On Oct. 26, 2020, Stefano Pessina spoke at the Kukin Entrepreneurial Leadership Honors Course at the Sy Syms School of Business about leadership, entrepreneurship and the skills and attitudes necessary for success in today’s corporate marketplace.
Pessina is the Executive Vice Chairman and Chief Executive Officer of Walgreens Boots Alliance (WBA), described as the first global pharmacy-led, health and well-being enterprise, with a presence in more than 25 countries and employing more than 440,000 people (as of 2019).
Born in Italy, Pessina graduated in nuclear engineering from Politecnico di Milano. In the 1970s, he joined his family’s local pharmaceutical wholesale business, where he delivered successful organic growth as well as innovative expansions through mergers and acquisitions.
WBA operates more than 18,750 stores in 11 countries with over 400 distribution centers delivering to more than 240,000 pharmacies, doctors, health centers and hospitals each year in 20 countries. It is also one of the world’s largest purchasers of prescription drugs and many other health and well-being products.
After an introduction by Laizer Kornwasser, who praised him for “his business acumen and leadership skills,” Pessina spoke at length about what led him to pursue the career he did and the lessons he learned about leadership and entrepreneurship along the way.
For Pessina, “true leaders show the way for others to follow and have the concentration to meet or exceed objectives.” Their passion for their work inspires trust and loyalty, and through their actions they exhibit courage and integrity, the latter almost trumping all other factors in importance because “without absolute integrity, leaders lose any credibility.” Overall, “true leaders bring together capabilities to build and maintain a systemic and strategic vision.”
On a more operational level, Pessina cites the following attributes as essential to effective leadership: harmonizing short-term constraints with long-term objectives; combining vision and performance to breed success; and managing the conflicting agendas of stakeholders to transform them into a positive energy to fuel growth.
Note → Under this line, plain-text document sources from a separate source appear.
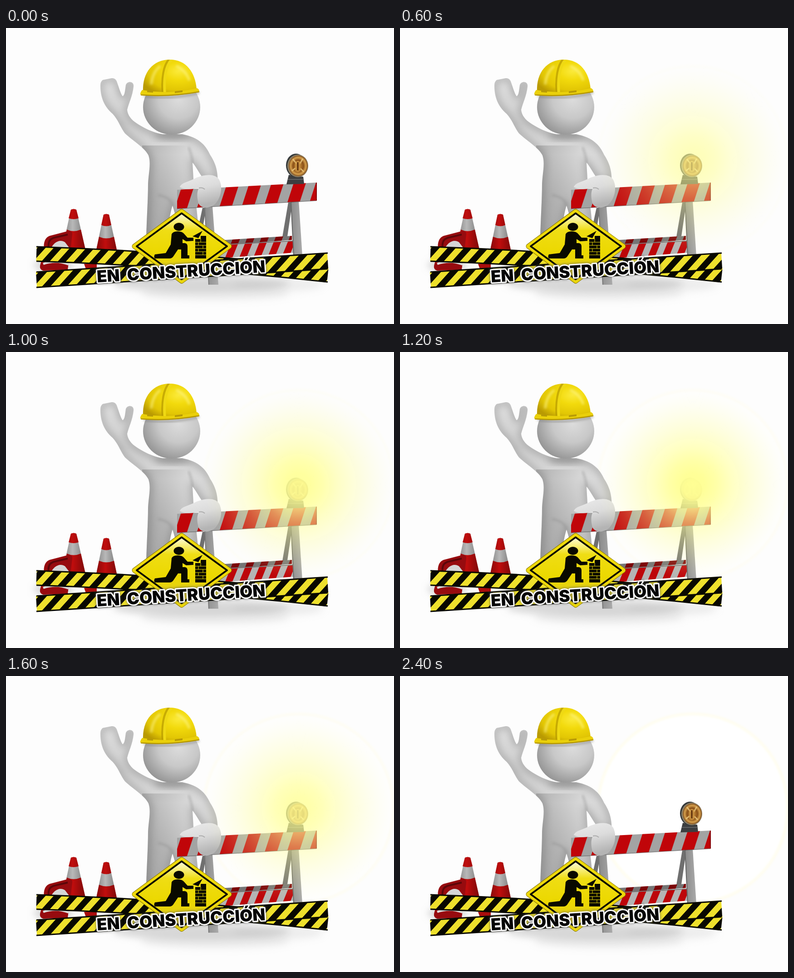
Recreate the animation shown at these times as an HTML page. Size 855x655 px, loop 2600 ms.

```html
<!DOCTYPE html>
<html lang="es">
<head>
<meta charset="utf-8">
<title>En construcción</title>
<style>
html, body { margin: 0; width: 100%; height: 100%; overflow: hidden; background: #fdfdfd; }
svg { display: block; width: 100%; height: 100%; }
text { font: 900 36.5px Inter, "DejaVu Sans", sans-serif; word-spacing: 9px; }
</style>
</head>
<body>
<svg viewBox="0 0 855 655">
<defs>
  <filter id="soft" x="-30%" y="-30%" width="160%" height="160%"><feGaussianBlur stdDeviation="8"/></filter>
  <filter id="fine" x="-30%" y="-30%" width="160%" height="160%"><feGaussianBlur stdDeviation="2.5"/></filter>
  <radialGradient id="headFill" cx=".62" cy=".36" r=".7">
    <stop offset="0" stop-color="#dcdcdc"/><stop offset=".5" stop-color="#c8c8c8"/><stop offset="1" stop-color="#929292"/>
  </radialGradient>
  <linearGradient id="bodyFill" x1="0" y1="110" x2="0" y2="450" gradientUnits="userSpaceOnUse">
    <stop offset="0" stop-color="#e0e0e0"/><stop offset=".3" stop-color="#cdcdcd"/><stop offset=".5" stop-color="#dadada"/>
    <stop offset=".75" stop-color="#c8c8c8"/><stop offset="1" stop-color="#c0c0c0"/>
  </linearGradient>
  <linearGradient id="sideShade" x1="305" y1="0" x2="405" y2="0" gradientUnits="userSpaceOnUse">
    <stop offset="0" stop-opacity=".17"/><stop offset="1" stop-opacity="0"/>
  </linearGradient>
  <linearGradient id="handFill" x2=".3" y2="1">
    <stop offset="0" stop-color="#ececec"/><stop offset=".5" stop-color="#dcdcdc"/><stop offset="1" stop-color="#b4b4b4"/>
  </linearGradient>
  <radialGradient id="hatFill" cx=".66" cy=".34" r=".75">
    <stop offset="0" stop-color="#fbea3a"/><stop offset=".35" stop-color="#f2da0c"/><stop offset=".75" stop-color="#e2c604"/><stop offset="1" stop-color="#b99a02"/>
  </radialGradient>
  <radialGradient id="lens">
    <stop offset="0" stop-color="#6e3a10"/><stop offset=".3" stop-color="#b0752c"/><stop offset=".55" stop-color="#8a5018"/>
    <stop offset=".8" stop-color="#d6a04c"/><stop offset="1" stop-color="#805020"/>
  </radialGradient>
  <linearGradient id="signFill" x2="0" y2="1">
    <stop offset="0" stop-color="#fffce0"/><stop offset=".12" stop-color="#f8ef80"/><stop offset=".26" stop-color="#efdd14"/>
    <stop offset=".6" stop-color="#ecd800"/><stop offset="1" stop-color="#dfca28"/>
  </linearGradient>
  <linearGradient id="steel"><stop offset="0" stop-color="#8b8b8b"/><stop offset="1" stop-color="#aaa"/></linearGradient>
  <linearGradient id="coneShade"><stop offset="0" stop-opacity=".3"/><stop offset=".45" stop-opacity="0"/><stop offset="1" stop-opacity=".35"/></linearGradient>
  <radialGradient id="glowFill">
    <stop offset="0" stop-color="#ffff94"/><stop offset=".12" stop-color="#ffff95" stop-opacity=".97"/>
    <stop offset=".25" stop-color="#ffff96" stop-opacity=".83"/><stop offset=".4" stop-color="#ffff98" stop-opacity=".6"/>
    <stop offset=".6" stop-color="#ffff9c" stop-opacity=".36"/><stop offset=".8" stop-color="#ffffa4" stop-opacity=".16"/>
    <stop offset="1" stop-color="#ffffc0" stop-opacity="0"/>
  </radialGradient>
  <pattern id="plank" width="48.8" height="200" patternUnits="userSpaceOnUse" patternTransform="translate(471 394) skewX(-18)">
    <rect width="49" height="200" fill="#a3a3a3"/><rect width="27" height="200" fill="#c00509"/>
  </pattern>
  <pattern id="rail" width="31" height="200" patternUnits="userSpaceOnUse" patternTransform="translate(483 508) skewX(-22)">
    <rect width="31" height="200" fill="#b4b4b4"/><rect width="16" height="200" fill="#bd060a"/>
  </pattern>
  <pattern id="tapeA" width="36" height="140" patternUnits="userSpaceOnUse" patternTransform="translate(75 500) skewX(-42)">
    <rect width="36" height="140" fill="#080800"/><rect width="18" height="140" fill="#eee02c"/>
  </pattern>
  <pattern id="tapeB" href="#tapeA" patternTransform="translate(75 557) skewX(-42)"/>
  <path id="body" d="M345 235C325 232 300 220 284 208C273 200 268 190 267 181C271 165 279 150 281 130C283 118 268 116 264 126C262 140 262 148 257 151C252 144 249 132 245 121Q242 110 233 111L213 115Q208 119 208 127C208 150 214 172 235 190C248 204 252 220 262 233C280 250 306 265 314 282C320 300 314 320 313 345C313 380 310 420 309 465L352 465C358 440 361 410 367 393C371 405 375 420 378 440L424 440L418 380C414 355 413 335 411 298C417 304 424 318 433 331L466 342C468 315 460 296 450 281C440 259 425 242 388 235Z"/>
  <clipPath id="bodyClip"><use href="#body"/></clipPath>
  <path id="hat" d="M302 141C300 98 324 70 361 70C397 70 417 98 420 135C400 145 340 149 302 141Z"/>
  <clipPath id="hatClip"><use href="#hat"/></clipPath>
</defs>

<g id="halo">
  <circle cx="645" cy="293" r="210" fill="#fff"/>
  <circle cx="645" cy="293" r="209" fill="none" stroke="#fffdec" stroke-width="5" filter="url(#fine)"/>
</g>

<!-- floor shadows -->
<g filter="url(#soft)" fill="#bbb">
  <ellipse cx="430" cy="566" rx="195" ry="18" opacity=".55"/>
  <ellipse cx="460" cy="588" rx="165" ry="14" opacity=".26"/>
  <ellipse cx="600" cy="568" rx="100" ry="16" opacity=".24"/>
  <ellipse cx="105" cy="525" rx="44" ry="14" opacity=".6"/>
</g>

<!-- cones -->
<path d="M143 402Q149 399 155 402L175 490H124Z" fill="#b8b8b8"/>
<path d="M143 402Q149 399 155 402L160 421Q149 425 138 421ZM134 446Q149 453 165 446L175 490H124Z" fill="#c00d0d"/>
<path d="M143 402Q149 399 155 402L175 490H124Z" fill="url(#coneShade)"/>
<path d="M215 413Q221 410 227 413L245 495H198Z" fill="#b8b8b8"/>
<path d="M215 413Q221 410 227 413L232 436Q221 441 210 436ZM205 462Q221 469 238 462L245 495H198Z" fill="#c00d0d"/>
<path d="M215 413Q221 410 227 413L245 495H198Z" fill="url(#coneShade)"/>
<path d="M172 522H200V530L176 533Z" fill="#a90d0d"/>
<path d="M84 495C82 475 85 465 96 460L138 449Q147 449 146 457L136 535L82 537Q72 534 76 522Z" fill="#970b0f"/>
<path d="M94 488C92 472 97 467 106 464L136 457" fill="none" stroke="#5c0609" stroke-width="4"/>
<path d="M98 490C104 475 118 466 130 474L143 491Z" fill="#d6d6d6"/>
<path d="M82 522Q110 512 138 523" fill="none" stroke="#ddd" stroke-width="5"/>

<!-- figure -->
<use href="#body" fill="url(#bodyFill)"/>
<g clip-path="url(#bodyClip)">
  <use href="#body" fill="none" stroke="#858585" stroke-width="12" opacity=".5" filter="url(#soft)"/>
  <path d="M300 260H420V470H300Z" fill="url(#sideShade)"/>
  <ellipse cx="366" cy="238" rx="40" ry="9" fill="#777" opacity=".55" filter="url(#soft)"/>
  <path d="M367 393C364 380 352 372 335 370" fill="none" stroke="#888" stroke-width="5" opacity=".35" filter="url(#fine)"/>
  <path d="M412 299C408 280 406 270 402 264" fill="none" stroke="#888" stroke-width="5" opacity=".35" filter="url(#fine)"/>
</g>
<ellipse cx="365" cy="175" rx="63" ry="61" fill="url(#headFill)"/>
<path d="M303 150Q362 160 426 143" fill="none" stroke="#777" stroke-width="5" opacity=".45" filter="url(#fine)"/>
<use href="#hat" fill="url(#hatFill)"/>
<g clip-path="url(#hatClip)">
  <path d="M347 145C344 110 349 82 361 70" fill="none" stroke="#b39600" stroke-width="8" opacity=".65"/>
  <path d="M350 145C347 110 353 82 365 70" fill="none" stroke="#efd914" stroke-width="6"/>
  <path d="M320 125C322 105 330 92 340 84M375 84C392 92 400 103 404 116" fill="none" stroke="#fff89a" stroke-width="6" opacity=".5" filter="url(#fine)"/>
</g>
<path d="M300 137Q361 148 421 133Q428 137 425 142Q362 154 298 149Q293 146 300 137Z" fill="#ead00a"/>
<path d="M297 148Q362 153 426 141" fill="none" stroke="#b59700" stroke-width="2.5"/>
<path d="M311 138l13 1v4l-13-1zM372 140l17-2v4l-17 2z" fill="#b89a06"/>

<!-- barrier -->
<path d="M433 398H441L434 440H424ZM622 386H631L619 468H608Z" fill="#6f6f6f"/>
<path d="M466 470L630 460V469L466 481Z" fill="url(#rail)"/>
<path d="M466 470L630 460V469L466 481Z" opacity=".35"/>
<path d="M466 480L636 471V497L466 510Z" fill="url(#rail)"/>
<path d="M466 480L636 471" stroke="#777" stroke-width="2"/>
<path d="M628 384L645 382L653 504H634Z" fill="url(#steel)"/>
<path d="M628 384L634 504" stroke="#666" stroke-width="2"/>
<path d="M438 396L455 395L468 568H447Z" fill="url(#steel)"/>
<path d="M438 396L447 568" stroke="#777" stroke-width="2"/>
<path d="M377 358L684 342V382L377 400Z" fill="url(#plank)"/>
<path d="M377 400L684 382" stroke="#555" stroke-width="1.5" opacity=".6"/>
<path d="M684 342V382" stroke="#850408" stroke-width="2"/>

<!-- lamp -->
<path d="M623 325L655 329L657 345L618 346Z" fill="#3c3e40"/>
<path d="M621 335L656 335" stroke="#606264" stroke-width="2"/>
<ellipse cx="639" cy="304" rx="22" ry="26" fill="#34383a"/>
<ellipse cx="643" cy="305" rx="23" ry="25" fill="#8d8066"/>
<ellipse cx="644" cy="305" rx="21" ry="23" fill="url(#lens)"/>
<path d="M632 290L640 300M654 289L648 300M630 316L638 310M656 318L649 311" stroke="#f0cf85" stroke-width="3" opacity=".75"/>
<path d="M637 298Q643 290 649 298V316Q643 322 637 316Z" fill="#d39c48" opacity=".7"/>
<path d="M643 297V315" stroke="#5b2d0b" stroke-width="3"/>

<!-- resting hand -->
<path d="M383 352C386 342 402 341 420 331C440 323 462 322 470 336C478 352 474 374 462 388C450 401 430 400 424 388C420 372 421 362 425 354C410 357 394 358 383 352Z" fill="url(#handFill)"/>
<path d="M425 354Q433 352 438 357" fill="none" stroke="#999" stroke-width="2" opacity=".7"/>

<circle id="glow" cx="645" cy="293" r="210" fill="url(#glowFill)"/>

<!-- tapes -->
<g fill="none">
  <path d="M67 500Q380 510 709 547" stroke="url(#tapeA)" stroke-width="32"/>
  <path d="M67 484Q380 494 709 531M67 516Q380 526 709 562" stroke="#0a0a00" stroke-width="3"/>
  <path d="M67 557L709 515" stroke="url(#tapeB)" stroke-width="35"/>
  <path d="M67 540L709 498M67 574L709 533" stroke="#0a0a00" stroke-width="3"/>
</g>

<!-- sign -->
<g stroke-linejoin="round">
  <path d="M387 406L492 483L387 560L283 483Z" fill="#bda600" stroke="#8a7900" stroke-width="11"/>
  <path d="M387 406L492 483L387 560L283 483Z" fill="#eed90a" stroke="#eed90a" stroke-width="9"/>
  <path d="M387 410L487 483L387 556L288 483Z" fill="url(#signFill)" stroke="#0b0b00" stroke-width="4"/>
</g>
<g fill="#090900">
  <ellipse cx="381" cy="440" rx="11.5" ry="9"/>
  <path d="M365 456Q368 450 378 450Q389 450 393 456L400 464L413 464V471L397 472L389 467V476H394Q400 477 400 483V503H404V510H386V490H379L369 505Q366 510 360 510H328Q325 506 328 501L352 498L363 479Z"/>
  <path d="M411 461L433 449L424 465Z"/>
  <path d="M429 460H441V510H417V467H429Z"/>
</g>
<path d="M417 474H441M417 481H441M417 488H441M417 495H441M417 502H441M429 467V474M424 474V481M434 481V488M424 488V495M434 495V502" stroke="#eedb08" stroke-width="1"/>

<!-- lettering -->
<g transform="translate(201 563) rotate(-3.5)" stroke-linejoin="round">
  <text fill="none" stroke="#555" stroke-width="9" opacity=".5" filter="url(#fine)">EN CONSTRUCCIÓN</text>
  <text fill="#050505" stroke="#fff" stroke-width="6" paint-order="stroke">EN CONSTRUCCIÓN</text>
</g>
</svg>
<script>
const glow = document.getElementById("glow");
const halo = document.getElementById("halo");
const STEP = 200, STEPS = 13, PEAK = 6;

// The lamp holds each brightness for one step: quick rise, slow peak, mirrored fall.
function draw(now) {
  const k = Math.floor(now / STEP) % STEPS;
  glow.setAttribute("opacity", 1 - Math.pow(Math.abs(k - PEAK) / PEAK, 1.5));
  halo.setAttribute("opacity", k / (STEPS - 1));
  requestAnimationFrame(draw);
}
draw(0);
</script>
</body>
</html>
```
But really effective leaders not only have to juggle all the attributes listed above, they must also bring to bear in their management “a mindset that allows people to express their talents and unlock their potential”: in other words, they must promote “a strong entrepreneurial spirit within their respective organizations.”
Some may think, he noted, that leadership and entrepreneurship are the same thing, but “while they are similar, they are not identical.” Entrepreneurship is about a “creativity and passion for designing and driving innovative solutions, always seeking to bring something new to the market, about thinking outside the box and stepping back from the crowd.” On the other hand, leadership “is about delivery. Where entrepreneurship is about figuring things out, leadership is about how to take those conclusions and grow them.”
For Pessina, having people in one’s organization that exhibit both qualities gives that organization “a winning formula,” a formula he has applied to all his enterprises because, for him, “building a company that is both leading and entrepreneurial has always been a key objective for me.” He is quite aware of how a company’s success can lead to complacency, to resting on its laurels, so he is always asking himself how WBA can reap the benefits of its vast organization without losing the flexibility and agility to make important decisions demanded by the market and social conditions.
“Global companies remain entrepreneurial,” he explained, “in four ways: by remaining customer obsessed while managing the expectations of stakeholders; adopting two-way internal communication, both top down and bottom up; resisting centralization through delegation and team empowerment; and developing flexible and accessible reward schemes because motivated and inspired teams are more likely to fuel the business with their entrepreneurial efforts.”
He concluded his remarks by saying that “even at my age, as a leader and entrepreneur, I continue to live in the future and think of the next challenge. Even in these difficult times, we can find inspiration by the many examples history provides of leaders facing new challenges, and I encourage you to do the same. Make sure you cultivate your leadership and entrepreneurship to keep your minds open to see the world in new and different ways.”
Pessina then took questions from the students, who asked about the organizational challenges of acquiring companies and merging them into the WBA corporate structure, maintaining effective leadership as the company grew, and the future of globalization and anti-globalization, to name a few.
His final words to the students were full of encouragement and hope: “Remember, be open. Be open. Be open minded and look at the world around the around you and don’t be afraid. Don’t be afraid. Sometimes you will not be successful, but you have to try again.”